Thursday, 14 November 2013

The recent release of Android’s latest Operating System created much hype for its surprise branding if not for its technological wizardry. While the name Android KitKat was along the lines of previous releases which have all been named after confectionery or desserts, this release was the first to see a partnership with another global brand.

The union sheds light on a marketing practice that generates interesting strategic and legal issues. Businesses contemplating such an arrangement must assess the goals of co-branding partnerships along with the possible risks that they can create before committing themselves.

The Goals of Co-branding Deals

It is notable that neither party in the Android KitKat deal exchanged money as part of the arrangement, which suggests the value of such an agreement is to some extent intangible.

Indeed, such a strategy aims to be mutually beneficial to the parties by enabling the each of the brands to be associated with the more positive aspects of the other. This can help improve consumer awareness, improve promotional efficiencies (by capitalizing on the new partnership), and drive sales.

Clearly such benefits were expected in the Google-Nestle approach. Nestle now plans to deliver more than 50 million chocolate bars featuring the Android mascot in 19 different markets.

The Android KitKat deal offers some insight into the potential benefits of these arrangements but businesses should also remain conscious of the potential downsides.

The Risks of Co-branding Deals

There can be risks to co-branding partnerships, both operational and legal.

If future reputational issues emerge in one party, it may effect the second party’s brand equity too. For example, if Android’s new operating system were to become particularly vulnerable to malware, KitKat’s brand equity could also be damaged. Even Patrice Bula, Nestle’s Marketing chief, has accepted there were possible ‘pitfalls in the deal’. However, such risk may appear somewhat tempered given that the two companies operate in different markets.
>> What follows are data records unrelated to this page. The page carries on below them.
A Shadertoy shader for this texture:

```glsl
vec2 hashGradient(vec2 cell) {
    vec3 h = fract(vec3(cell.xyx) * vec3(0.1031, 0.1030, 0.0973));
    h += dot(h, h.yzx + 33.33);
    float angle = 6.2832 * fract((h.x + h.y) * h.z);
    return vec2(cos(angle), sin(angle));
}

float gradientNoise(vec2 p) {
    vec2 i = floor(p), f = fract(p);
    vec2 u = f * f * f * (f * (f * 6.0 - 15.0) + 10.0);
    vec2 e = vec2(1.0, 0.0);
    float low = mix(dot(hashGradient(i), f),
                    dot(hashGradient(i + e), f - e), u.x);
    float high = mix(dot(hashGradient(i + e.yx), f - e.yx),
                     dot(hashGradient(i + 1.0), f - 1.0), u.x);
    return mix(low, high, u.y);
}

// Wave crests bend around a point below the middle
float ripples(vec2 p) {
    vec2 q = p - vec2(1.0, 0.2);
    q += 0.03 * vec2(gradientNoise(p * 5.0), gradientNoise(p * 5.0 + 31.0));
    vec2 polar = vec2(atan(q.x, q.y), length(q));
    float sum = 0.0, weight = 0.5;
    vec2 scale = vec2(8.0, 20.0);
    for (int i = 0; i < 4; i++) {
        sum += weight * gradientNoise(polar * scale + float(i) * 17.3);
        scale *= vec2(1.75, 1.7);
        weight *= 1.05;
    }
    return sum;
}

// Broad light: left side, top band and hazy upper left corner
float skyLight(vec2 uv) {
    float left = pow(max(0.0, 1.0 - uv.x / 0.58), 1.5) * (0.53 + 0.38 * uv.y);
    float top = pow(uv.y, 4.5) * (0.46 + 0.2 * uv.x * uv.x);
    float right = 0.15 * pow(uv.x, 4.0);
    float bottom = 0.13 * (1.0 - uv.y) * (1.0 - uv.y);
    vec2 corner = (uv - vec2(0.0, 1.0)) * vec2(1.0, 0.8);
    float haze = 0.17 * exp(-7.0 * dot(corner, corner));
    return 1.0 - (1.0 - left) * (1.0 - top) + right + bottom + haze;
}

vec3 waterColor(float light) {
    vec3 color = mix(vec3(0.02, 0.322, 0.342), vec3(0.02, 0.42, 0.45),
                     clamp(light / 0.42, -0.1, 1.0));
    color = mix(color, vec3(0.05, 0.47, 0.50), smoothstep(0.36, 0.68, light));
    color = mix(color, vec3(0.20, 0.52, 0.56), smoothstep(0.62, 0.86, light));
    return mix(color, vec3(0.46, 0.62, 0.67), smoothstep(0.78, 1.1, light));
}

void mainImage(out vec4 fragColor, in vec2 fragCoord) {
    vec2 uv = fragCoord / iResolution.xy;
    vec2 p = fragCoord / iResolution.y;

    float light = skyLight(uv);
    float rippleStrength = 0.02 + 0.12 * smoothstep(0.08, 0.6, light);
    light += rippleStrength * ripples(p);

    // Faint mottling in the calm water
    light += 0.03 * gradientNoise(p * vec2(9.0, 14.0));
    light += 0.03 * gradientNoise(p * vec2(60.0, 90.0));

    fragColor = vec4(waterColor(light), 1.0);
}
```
KitKat is a well known confectionery label, Google is associated with technology. There is little overlap between the two industries. Such a commercial divide creates a separation in the consumers mind too, minimising collateral damage to the secondary party.

The considerable legal legwork needed to create the Google-Nestle partnership indicates the degree of risk entailed in tie-ups across commercial sectors. Both Nestlé and Google have several commercial trademarks registered under EU law to prevent the misuse of their intellectual property. Such protections exist precisely because value built up using time and resources can sustain damage from misuse.

Although co-branding initiatives are not a misuse of intellectual property, if they go wrong, similar issues may result such as ‘brand dilution’. For example, with co-branding initiatives consumers may become confused and identify more than a single source of origin to a particular registered trademark. Under European Law, separation of goods or services is crucial in avoiding the infringement of another’s intellectual property rights; where this occurs due to infringement it could be a cause for action under Art. 8(5) of the Commercial Trade Mark Regulations.

For more information about co-branding or protecting your intellectual property rights, please contact James Crichton via e-mail or by telephone on 0207 611 4848.